[1] Alicea, B., McGrew, S., Gordon, R., Larson, S., Warrington, T., and Watts, M. (2014). DevoWorm: differentiation waves and computation in C. elegans embryogenesis. bioRxiv, doi:10.1101/009993

[2] Portegys, T., Pascualy, G., Gordon, R., and Alicea, B. (2016). Morphozoic: cellular automata with nested neighborhoods as a novel representation for morphogenesis. Forthcoming in Multi-Agent Based Simulations Applied to Biological and Environmental Systems.

[3] Gordon, R. (1999). The Hierarchical Genome and Differentiation Waves: novel unification of development, genetics and evolution. World Scientific and Imperial College Press, Singapore and London.

[4] Alicea, B. and Gordon, R. (2016). Caenorhabditis elegans Embryonic Differentiation Tree (10 division events). doi:10.6084/m9. figshare.2118049.

[5] Alicea, B. and Gordon, R. (2016). Ciona intestinalis Embryonic Differentiation Tree (1- to 112-cell stage). doi: 10.6084/m9.figshare.2117152.

[6] Alicea, B. and Gordon, R. (2016). Quantifying mosaic development: towards an Evo-Devo Postmodern Synthesis via differentiation trees of embryos.
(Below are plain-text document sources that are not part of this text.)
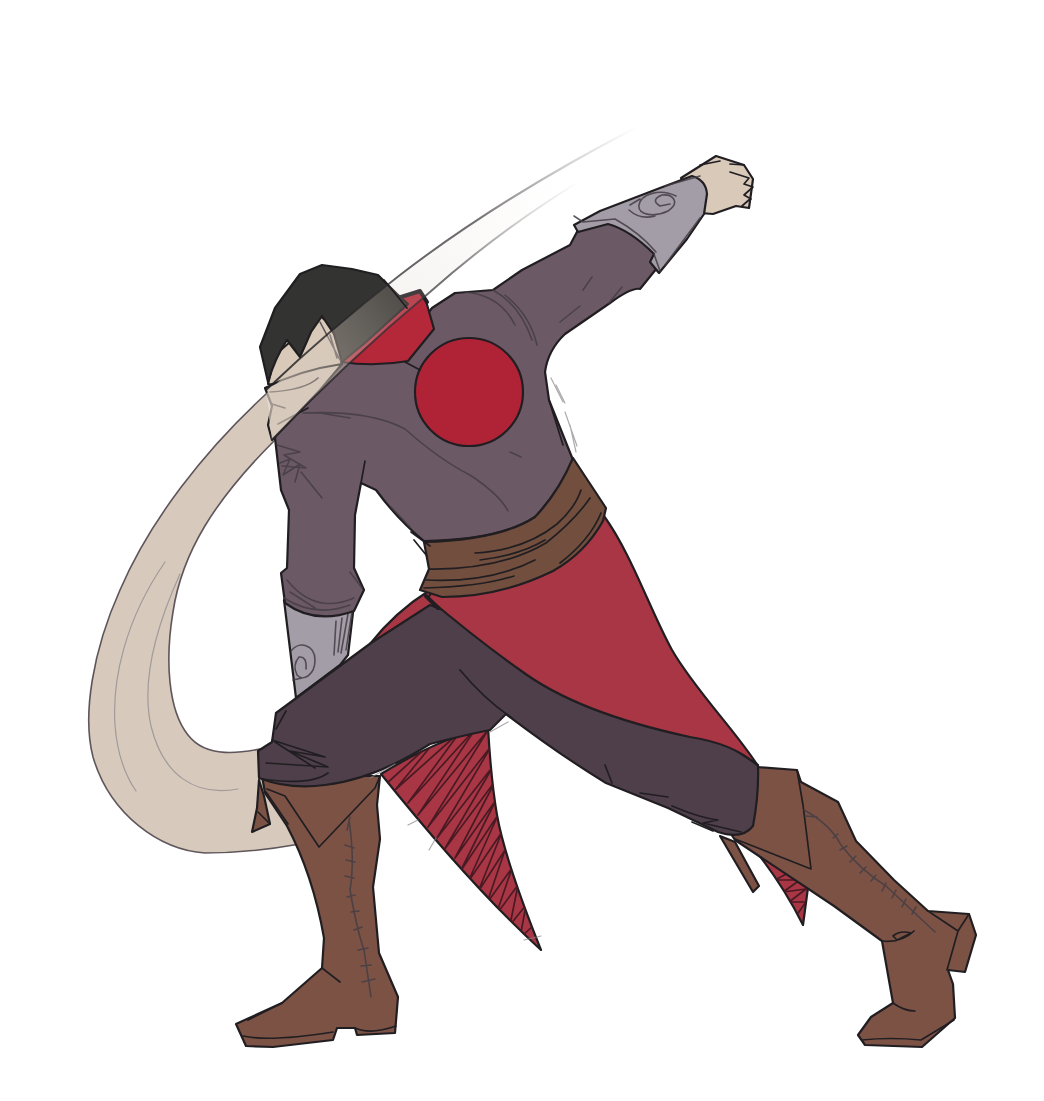
<!DOCTYPE html>
<html lang="en">
<head>
<meta charset="utf-8">
<title>Fighter in a lunging stance</title>
<style>
:root {
  --paper: #ffffff;
  --ink: #211e22;
  --sketch: #463e45;
  --tunic: #6b5965;
  --trousers: #4e3f4a;
  --red: #a93644;
  --badge: #b02336;
  --collar: #b4283a;
  --sash: #714e3d;
  --boot: #7c5245;
  --bracer: #a39da8;
  --skin: #d8c9b9;
  --cloth: #d7cabd;
  --hair: #333331;
}
html, body { margin: 0; background: var(--paper); overflow: hidden; }
svg { display: block; width: 1044px; height: 1101px; }
.shape { stroke: var(--ink); stroke-width: 2.2; stroke-linejoin: round; stroke-linecap: round; }
.line { fill: none; stroke: var(--ink); stroke-width: 1.7; stroke-linecap: round; stroke-linejoin: round; }
.soft { stroke: var(--sketch); stroke-width: 1.6; opacity: .85; }
.hatch { stroke: #4a1a24; stroke-width: 1.7; }
.stray { stroke: #8b868b; stroke-width: 1.2; opacity: .7; }
.bold { stroke-width: 4; }
.tunic { fill: var(--tunic); }
.trousers { fill: var(--trousers); }
.red { fill: var(--red); }
.badge { fill: var(--badge); }
.collar { fill: var(--collar); }
.sash { fill: var(--sash); }
.boot { fill: var(--boot); }
.bracer { fill: var(--bracer); }
.skin { fill: var(--skin); }
.cloth { fill: var(--cloth); }
.hair { fill: var(--hair); }
</style>
</head>
<body>
<svg viewBox="0 0 1044 1101" role="img" aria-label="Fighter seen from behind in a deep lunge, one fist thrown high, a cloth trail sweeping round">
  <defs>
    <linearGradient id="trail-fade" gradientUnits="userSpaceOnUse" x1="275" y1="410" x2="560" y2="190">
      <stop offset="0" stop-color="#d7cabd" stop-opacity=".7"/>
      <stop offset=".25" stop-color="#d7cabd" stop-opacity=".38"/>
      <stop offset=".45" stop-color="#d7cabd" stop-opacity=".2"/>
      <stop offset="1" stop-color="#d7cabd" stop-opacity="0"/>
    </linearGradient>
    <linearGradient id="upper-edge" gradientUnits="userSpaceOnUse" x1="266" y1="394" x2="637" y2="127">
      <stop offset="0" stop-color="#211e22" stop-opacity=".85"/>
      <stop offset=".6" stop-color="#3a363a" stop-opacity=".7"/>
      <stop offset="1" stop-color="#8b868b" stop-opacity="0"/>
    </linearGradient>
    <linearGradient id="lower-edge" gradientUnits="userSpaceOnUse" x1="272" y1="440" x2="580" y2="181">
      <stop offset="0" stop-color="#211e22" stop-opacity=".85"/>
      <stop offset=".6" stop-color="#3a363a" stop-opacity=".7"/>
      <stop offset="1" stop-color="#8b868b" stop-opacity="0"/>
    </linearGradient>
    <clipPath id="rear-tail-clip"><path d="M381 774Q440 738 488 727Q491 780 497 815Q505 860 541 950Q470 885 381 774Z"/></clipPath>
    <clipPath id="front-tail-clip"><path d="M755 850L809 880L803 925Q783 885 755 850Z"/></clipPath>
  </defs>

  <rect width="1044" height="1101" fill="var(--paper)"/>

  <g id="cloth-trail">
    <path class="cloth" d="M266 394C205 450 150 520 120 590C93 650 82 715 93 757C110 815 160 850 205 853Q250 853 300 844L290 742C235 757 205 757 188 735C168 710 165 660 173 612C182 552 215 500 275 440Z"/>
    <path class="line soft" d="M266 394C205 450 150 520 120 590C93 650 82 715 93 757C110 815 160 850 205 853Q250 853 300 844M290 742C235 757 205 757 188 735C168 710 165 660 173 612C182 552 215 500 275 440"/>
    <path class="line stray" d="M165 562C125 620 112 680 115 725Q118 765 136 791M180 574C150 640 143 690 151 726C163 775 195 797 238 789"/>
  </g>

  <g id="coat-tails">
    <path class="shape red" d="M381 774Q440 738 488 727Q491 780 497 815Q505 860 541 950Q470 885 381 774Z"/>
    <path class="line hatch" clip-path="url(#rear-tail-clip)" d="M385 785L440 735L395 790L460 732L408 803L476 728L418 815L488 730L428 827L492 745L437 838L494 765L444 850L496 780L455 858L496 800L460 872L498 815L468 882L502 832L478 892L505 850L487 903L512 868L496 915L518 885L510 925L526 905L520 938L534 925"/>
    <path class="shape red" d="M755 850L809 880L803 925Q783 885 755 850Z"/>
    <path class="line hatch" clip-path="url(#front-tail-clip)" d="M765 860L790 872L775 880L800 880L783 892L806 889L789 902L806 902L796 916"/>
    <path class="shape red" d="M430 590Q395 612 370 644L436 612Z"/>
    <path class="line stray" d="M429 850L436 838M524 940L541 936M408 825L418 820"/>
  </g>

  <path id="left-bracer" class="shape bracer" d="M284 600L296 698L340 665L348 655L354 604Z"/>
  <path class="line soft" d="M291 651C299 640 315 645 315 660S303 682 297 675Q292 665 299 657Q307 656 306 669M336 621L334 655M342 618L338 652M348 614L341 653M352 612L346 650M293 680L302 678"/>

  <g id="rear-boot">
    <path class="shape boot" d="M720 836L735 842L759 886L753 892Z"/>
    <path class="shape boot" d="M757 767L797 770L801 782L838 802L856 841L894 880L928 911L969 914L976 935L965 972L948 970L953 984L955 1018L922 1047L865 1045L858 1035L871 1017L893 1003L882 941L834 906L735 840L725 825L745 800Z"/>
    <path class="line" d="M797 770L803 805L811 869L735 839M928 911L958 931L947 970M958 931L969 914M882 941Q902 943 914 931M893 1003Q904 1011 915 1011M862 1040Q890 1037 921 1040L954 1020M893 936Q900 930 911 933L897 940Z"/>
    <path class="line soft" d="M804 810Q830 824 841 845Q860 870 886 886L935 932M833 838L838 834M840 850L847 846M850 862L856 856M860 873L866 867M871 881L876 875M882 891L886 883M892 898L896 890M902 907L906 899M912 914L916 907M805 816L817 817"/>
  </g>

  <g id="front-boot">
    <path class="shape boot" d="M259 780L257 808L252 832L270 824L264 796Z"/>
    <path class="shape boot" d="M262 776L380 776L377 805L380 839L373 887L379 953L398 997L395 1033L357 1035L355 1028L337 1028L333 1040L273 1047L246 1046L236 1024L282 1003L322 968L324 938Q313 875 287 826L265 793Z"/>
    <path class="line" d="M267 789L285 796L319 847L375 788L380 776M266 792L288 824M270 824L258 812M322 968L340 982M282 1003L248 1020M243 1036Q270 1042 333 1032M355 1028Q370 1035 396 1026"/>
    <path class="line soft" d="M349 820Q355 860 350 890Q357 930 364 950L371 997M345 845L354 848M346 860L355 862M345 876L354 878M347 897L355 895M351 912L359 911M354 930L362 927M358 950L368 948M361 966L371 965M362 982L375 979M350 817L347 830"/>
  </g>

  <g id="trousers">
    <path class="shape trousers" d="M430 605L371 643L276 713L272 742L258 751L259 778Q290 790 325 785Q375 779 430 744Q465 735 490 730L506 714Q560 755 606 783L668 808L718 832Q742 840 753 826Q759 795 758 765L690 720L520 640Z"/>
    <path class="line" d="M460 670Q485 700 512 718M605 765L612 783M672 806Q700 818 718 820L703 823L741 832M692 822L713 831M640 793L668 797M272 740L325 757L290 751L328 767L266 763M275 742L315 768M262 779Q310 786 328 773M286 711L276 729"/>
    <path class="line stray" d="M370 778L395 764M490 732L508 722"/>
  </g>

  <path id="coat-skirt" class="shape red" d="M604 516C632 555 650 610 672 650C695 690 735 730 758 766Q735 744 690 737C620 722 560 700 520 670Q475 638 428 598L440 580L590 510Z"/>
  <path class="line bold" d="M426 596L438 608"/>

  <g id="torso">
    <path class="shape tunic" d="M275 438L281 490L289 510L287 568L281 573L285 603Q315 625 354 611L364 590L354 568L355 515L361 483L376 490Q398 520 424 541Q500 540 535 517Q560 490 573 460L549 400L545 372Q548 350 565 334L610 303Q632 287 640 289L657 268L655 235L610 212L578 230L570 245L522 270L493 290L455 293L432 308L400 350L340 362L290 400Z"/>
    <path class="line" d="M361 483L365 461M549 400L563 445"/>
    <path class="line soft" d="M303 413Q370 410 405 429Q440 460 470 475Q500 495 508 511M320 413L350 418M493 290Q520 305 532 340M505 295Q530 315 537 345M465 292Q500 295 515 325M277 445L300 452L284 455L306 468L282 466M280 463L290 459L283 475L300 464L295 482M301 472L322 498M287 580Q315 615 354 598M284 598Q315 618 350 605M350 572L362 588M290 592L315 608M609 303L622 287M583 290L592 277M560 322L580 306M510 452L521 457M391 507L410 527"/>
    <path class="line stray" d="M551 378L563 402M556 385L565 403M565 412L577 446M570 425L576 452"/>
    <circle id="back-badge" class="shape badge" cx="469" cy="392" r="54"/>
  </g>

  <g id="waist-sash">
    <path class="shape sash" d="M573 458L606 508L603 521Q585 553 553 571Q500 597 442 597L420 590L429 569L424 542Q500 540 535 517Q558 493 573 458Z"/>
    <path class="line" d="M429 569Q500 570 546 543Q575 520 590 498M426 580Q490 583 535 560M424 588Q480 587 514 576M475 553Q525 550 557 524Q575 508 581 490M480 560Q520 555 545 540M560 563Q590 540 601 513M414 540L427 556M411 532L430 546"/>
  </g>

  <g id="raised-fist">
    <path class="shape skin" d="M681 178L716 156L744 165L753 179L749 208L736 206L713 214L700 213Z"/>
    <path class="line" d="M730 164L744 165M730 172L749 178L744 184L753 187L744 195L751 199M742 206L750 199M700 165L720 161"/>
    <path class="shape bracer" d="M574 225L600 211L660 188L692 176Q706 180 707 194L704 214L687 239L659 273L650 262L654 254Q630 230 608 224L578 232Z"/>
    <path class="line soft" d="M654 254L660 271M574 216L583 222L615 219Q640 233 656 252M700 218L665 265M676 196C660 188 641 194 639 205S656 217 668 211C680 203 674 194 662 195Q650 200 660 206L670 204M629 210Q640 220 655 216M630 205L640 199M665 186L700 176"/>
  </g>

  <g id="head">
    <path class="shape skin" d="M268 384L275 355L320 316L344 335L342 364L300 385Z"/>
    <path class="shape cloth" d="M265 388Q300 370 342 364L320 390L272 440L268 425L272 406Z"/>
    <path class="line" d="M270 392Q305 390 318 378M272 404L285 408M278 424L308 408"/>
    <path class="shape collar" d="M420 291L426 301L434 329L408 361Q375 367 341 362L360 335L400 297Z"/>
    <path class="line" d="M405 362L420 370"/>
    <path class="line bold" d="M401 297L420 291L427 302"/>
    <path class="shape hair" d="M268 382L260 347L275 308L300 274L322 265L352 269L378 275L397 294L408 304L366 342L342 362L334 334L322 316L311 332L300 357L287 340Q275 358 268 382Z"/>
    <path class="line soft" d="M320 322L340 360M330 335L337 358"/>
  </g>

  <g id="cloth-trail-front">
    <path fill="url(#trail-fade)" d="M266 394Q330 329 400 275Q500 198 637 127L580 181Q500 230 430 292Q345 363 272 440Z"/>
    <path fill="none" stroke="url(#upper-edge)" stroke-width="2" d="M266 390Q330 329 400 275Q500 198 637 127"/>
    <path fill="none" stroke="url(#lower-edge)" stroke-width="2" d="M272 440Q345 363 430 292Q500 230 580 181"/>
    <path class="line" d="M384 280L407 308"/>
  </g>
</svg>
</body>
</html>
Biology (Special Issue: beyond the modern evolutionary synthesis). Submitted.

[7] Alicea, B. (2016). Evolution in Eggs and Phases: experimental evolution of fecundity and reproductive timing in Caenorhabditis elegans. bioRxiv, doi:10.1101/042143.

[8] Alicea, B. (2016). Genotype-specific developmental plasticity shapes the timing and robustness of reproductive capacity in Caenorhabditis elegans. bioRxiv, doi:10.1101/045609.